One of the greatest things about Jiu-jitsu is the opportunities it provides us to be life-long students. During my match, I learned some valuable lessons. Because of this particular sub-only ruleset, there were no winners if there were no submissions. In other words, no submission meant a draw and a draw meant, to me, both sides lost. I could not take a draw. Not on my life. I knew I had to go out there and put everything on the line, taking as many chances as possible in order to secure a victory. What ended up costing me was jumping into an ankle lock in the final minute, hoping to snatch a submission in fear of drawing. Watching over my tape, I can’t even be mad. What ended up costing me was getting caught in a knee-bar on the knee that I sprained just a week before. Admittedly, I panicked and gave a half-tap (you cant even tell on tape). Someone yelled out “he tapped”, the ref looked at me confused and wanting to keep my integrity intact, I nodded and said “give it to him”. There were four seconds left on the clock. Oh well.
The loss stung for the next couple of days but again, I can’t even be mad. I did exactly what I had to do and went after every single submission attempt that presented itself rather than play the positional game and slowly grind down my opponents (what I prefer to do). I knew that I was not going to be happy with a draw so I went for it. My hunger to finish the match on my terms cost me but that’s all water under the bridge now.
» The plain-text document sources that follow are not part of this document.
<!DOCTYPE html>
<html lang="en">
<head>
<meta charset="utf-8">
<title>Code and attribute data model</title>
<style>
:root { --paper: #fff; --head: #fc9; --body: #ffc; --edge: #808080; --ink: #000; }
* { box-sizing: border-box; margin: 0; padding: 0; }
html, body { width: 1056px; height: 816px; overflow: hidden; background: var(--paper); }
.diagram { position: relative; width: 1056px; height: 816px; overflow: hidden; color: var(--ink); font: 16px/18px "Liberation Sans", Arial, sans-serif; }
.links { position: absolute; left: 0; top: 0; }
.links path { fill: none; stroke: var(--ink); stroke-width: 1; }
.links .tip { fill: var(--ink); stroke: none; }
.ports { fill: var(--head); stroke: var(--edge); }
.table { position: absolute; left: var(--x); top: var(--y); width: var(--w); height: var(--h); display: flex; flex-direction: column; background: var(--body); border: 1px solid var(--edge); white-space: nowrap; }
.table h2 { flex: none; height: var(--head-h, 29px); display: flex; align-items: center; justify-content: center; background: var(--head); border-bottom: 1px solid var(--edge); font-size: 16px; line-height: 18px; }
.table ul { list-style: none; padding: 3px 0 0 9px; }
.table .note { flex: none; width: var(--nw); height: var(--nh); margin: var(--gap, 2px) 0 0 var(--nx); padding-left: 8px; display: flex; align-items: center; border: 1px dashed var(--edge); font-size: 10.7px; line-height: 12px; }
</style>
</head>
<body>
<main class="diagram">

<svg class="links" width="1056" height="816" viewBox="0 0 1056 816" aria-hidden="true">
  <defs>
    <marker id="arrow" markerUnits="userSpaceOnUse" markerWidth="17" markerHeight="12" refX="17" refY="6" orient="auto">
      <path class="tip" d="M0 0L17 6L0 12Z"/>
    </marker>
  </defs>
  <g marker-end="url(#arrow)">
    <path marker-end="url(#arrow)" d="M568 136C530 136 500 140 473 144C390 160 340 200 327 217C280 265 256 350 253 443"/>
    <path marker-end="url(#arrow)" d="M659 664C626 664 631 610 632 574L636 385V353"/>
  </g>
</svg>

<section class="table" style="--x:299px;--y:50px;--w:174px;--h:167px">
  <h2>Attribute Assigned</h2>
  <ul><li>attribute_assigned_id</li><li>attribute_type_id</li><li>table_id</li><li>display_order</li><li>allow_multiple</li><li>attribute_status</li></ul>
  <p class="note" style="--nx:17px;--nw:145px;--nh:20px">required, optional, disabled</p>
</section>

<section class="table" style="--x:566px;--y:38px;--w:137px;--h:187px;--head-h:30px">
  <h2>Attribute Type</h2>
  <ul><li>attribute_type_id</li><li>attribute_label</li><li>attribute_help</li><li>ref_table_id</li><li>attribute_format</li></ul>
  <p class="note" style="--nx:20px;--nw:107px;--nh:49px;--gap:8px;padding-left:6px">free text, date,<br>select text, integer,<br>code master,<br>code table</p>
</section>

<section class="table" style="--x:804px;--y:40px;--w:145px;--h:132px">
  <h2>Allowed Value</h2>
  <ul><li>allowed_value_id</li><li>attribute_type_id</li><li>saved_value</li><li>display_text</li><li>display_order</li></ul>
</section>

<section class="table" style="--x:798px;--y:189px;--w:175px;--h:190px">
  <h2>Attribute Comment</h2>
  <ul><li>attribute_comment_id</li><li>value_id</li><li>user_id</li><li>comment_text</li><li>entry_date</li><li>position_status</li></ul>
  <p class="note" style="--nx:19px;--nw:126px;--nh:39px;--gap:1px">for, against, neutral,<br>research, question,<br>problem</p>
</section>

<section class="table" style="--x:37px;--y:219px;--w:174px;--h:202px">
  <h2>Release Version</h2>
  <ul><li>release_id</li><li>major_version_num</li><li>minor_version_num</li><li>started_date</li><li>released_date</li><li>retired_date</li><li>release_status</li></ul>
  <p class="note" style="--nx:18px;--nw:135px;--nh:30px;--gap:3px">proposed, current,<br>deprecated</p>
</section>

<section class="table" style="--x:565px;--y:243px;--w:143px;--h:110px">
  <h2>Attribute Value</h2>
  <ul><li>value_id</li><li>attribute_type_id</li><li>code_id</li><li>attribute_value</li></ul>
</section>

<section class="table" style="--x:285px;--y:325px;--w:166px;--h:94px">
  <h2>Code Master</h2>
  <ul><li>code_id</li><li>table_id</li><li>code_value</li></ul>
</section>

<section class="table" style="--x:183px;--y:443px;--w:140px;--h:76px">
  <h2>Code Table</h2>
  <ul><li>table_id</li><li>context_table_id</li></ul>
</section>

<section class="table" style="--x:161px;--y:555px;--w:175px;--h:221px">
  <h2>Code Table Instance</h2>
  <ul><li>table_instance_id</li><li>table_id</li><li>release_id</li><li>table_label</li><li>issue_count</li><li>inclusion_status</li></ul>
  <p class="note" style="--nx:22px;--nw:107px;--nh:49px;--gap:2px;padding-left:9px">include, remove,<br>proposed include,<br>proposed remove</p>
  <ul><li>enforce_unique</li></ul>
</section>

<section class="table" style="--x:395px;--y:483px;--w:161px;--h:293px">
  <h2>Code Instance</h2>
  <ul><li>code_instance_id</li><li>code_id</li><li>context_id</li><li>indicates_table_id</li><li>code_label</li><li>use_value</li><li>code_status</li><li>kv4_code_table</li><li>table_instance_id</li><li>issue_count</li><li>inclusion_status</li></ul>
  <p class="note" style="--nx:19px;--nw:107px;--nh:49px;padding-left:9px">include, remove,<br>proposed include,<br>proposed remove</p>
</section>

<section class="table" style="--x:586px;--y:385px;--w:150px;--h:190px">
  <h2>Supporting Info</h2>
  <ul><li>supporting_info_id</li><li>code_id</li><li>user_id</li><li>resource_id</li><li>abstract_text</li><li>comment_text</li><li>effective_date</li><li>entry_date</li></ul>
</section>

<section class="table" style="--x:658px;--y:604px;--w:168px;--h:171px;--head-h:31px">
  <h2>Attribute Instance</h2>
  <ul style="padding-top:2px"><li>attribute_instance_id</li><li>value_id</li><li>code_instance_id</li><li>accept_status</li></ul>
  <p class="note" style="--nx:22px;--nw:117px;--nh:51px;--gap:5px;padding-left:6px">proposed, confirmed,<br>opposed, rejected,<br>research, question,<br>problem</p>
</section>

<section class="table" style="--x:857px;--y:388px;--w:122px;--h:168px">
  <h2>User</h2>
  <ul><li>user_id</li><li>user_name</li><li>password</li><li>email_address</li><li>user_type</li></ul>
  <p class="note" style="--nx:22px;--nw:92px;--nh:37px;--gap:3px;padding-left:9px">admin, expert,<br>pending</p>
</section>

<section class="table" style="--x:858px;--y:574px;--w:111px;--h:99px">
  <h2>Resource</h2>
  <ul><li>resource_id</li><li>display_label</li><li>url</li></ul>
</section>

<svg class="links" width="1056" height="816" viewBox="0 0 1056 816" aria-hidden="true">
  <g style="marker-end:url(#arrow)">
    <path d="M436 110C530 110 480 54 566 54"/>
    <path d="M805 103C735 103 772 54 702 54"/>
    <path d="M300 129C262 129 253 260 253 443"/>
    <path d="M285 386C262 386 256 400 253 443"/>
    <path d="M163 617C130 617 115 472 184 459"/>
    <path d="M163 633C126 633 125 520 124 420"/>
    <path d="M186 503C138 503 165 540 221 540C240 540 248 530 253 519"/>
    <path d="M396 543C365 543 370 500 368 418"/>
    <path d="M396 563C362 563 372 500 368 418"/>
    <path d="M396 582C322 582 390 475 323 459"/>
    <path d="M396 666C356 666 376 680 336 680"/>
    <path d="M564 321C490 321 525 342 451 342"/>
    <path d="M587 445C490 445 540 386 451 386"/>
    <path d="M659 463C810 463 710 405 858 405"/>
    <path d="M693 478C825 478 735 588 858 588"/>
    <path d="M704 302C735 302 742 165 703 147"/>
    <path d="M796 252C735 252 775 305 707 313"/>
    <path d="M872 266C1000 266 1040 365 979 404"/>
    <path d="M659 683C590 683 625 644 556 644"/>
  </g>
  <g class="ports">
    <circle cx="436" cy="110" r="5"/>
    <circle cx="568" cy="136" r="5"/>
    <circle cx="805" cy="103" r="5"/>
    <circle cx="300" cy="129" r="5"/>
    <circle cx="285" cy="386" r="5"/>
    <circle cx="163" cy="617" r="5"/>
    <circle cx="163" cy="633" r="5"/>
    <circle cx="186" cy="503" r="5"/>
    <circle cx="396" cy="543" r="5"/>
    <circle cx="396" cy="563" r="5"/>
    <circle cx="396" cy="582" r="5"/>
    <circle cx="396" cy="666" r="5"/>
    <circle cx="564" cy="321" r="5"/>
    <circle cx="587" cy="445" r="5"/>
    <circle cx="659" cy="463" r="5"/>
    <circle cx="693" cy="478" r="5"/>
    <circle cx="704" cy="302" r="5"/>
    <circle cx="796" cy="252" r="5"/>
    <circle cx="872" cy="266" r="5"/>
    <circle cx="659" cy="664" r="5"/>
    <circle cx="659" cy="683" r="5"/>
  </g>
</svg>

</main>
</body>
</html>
Learning Jiu-jitsu Versus Losing
Since my loss, I have had a chance to reflect. I have noticed a change in how I am training and my desire to train harder and more diligently. I have learned quite a bit about myself and what I need to work on. The adaptation to a ruleset that I have not experienced before opened up a whole new world of jiu-jitsu that I need to practice including, but not limited to, my transitional game and recovering from bad spots once I put myself in them while I attack.
Jiu-jitsu gives us a unique opportunity to be career students. Losing stinks but one thing I’m feeling great about is the learning that comes from it. Nobody wins all the time and as a brown belt, I’ve lost more than I’ve won. While this discourages most people, I realize that continuing to put myself out there despite my results is perhaps the most important thing. Winning is great. It feels much better than losing, however, winning and losing are two sides of the same coin.
I am very fortunate to have had this experience and fortunate that I had the better judgment to take this opportunity. I’d like to thank Garcia Promotions, my team, professors and training partners at Gracie Barra and all of my other friends training partners I share the mats with. I look forward to the next one.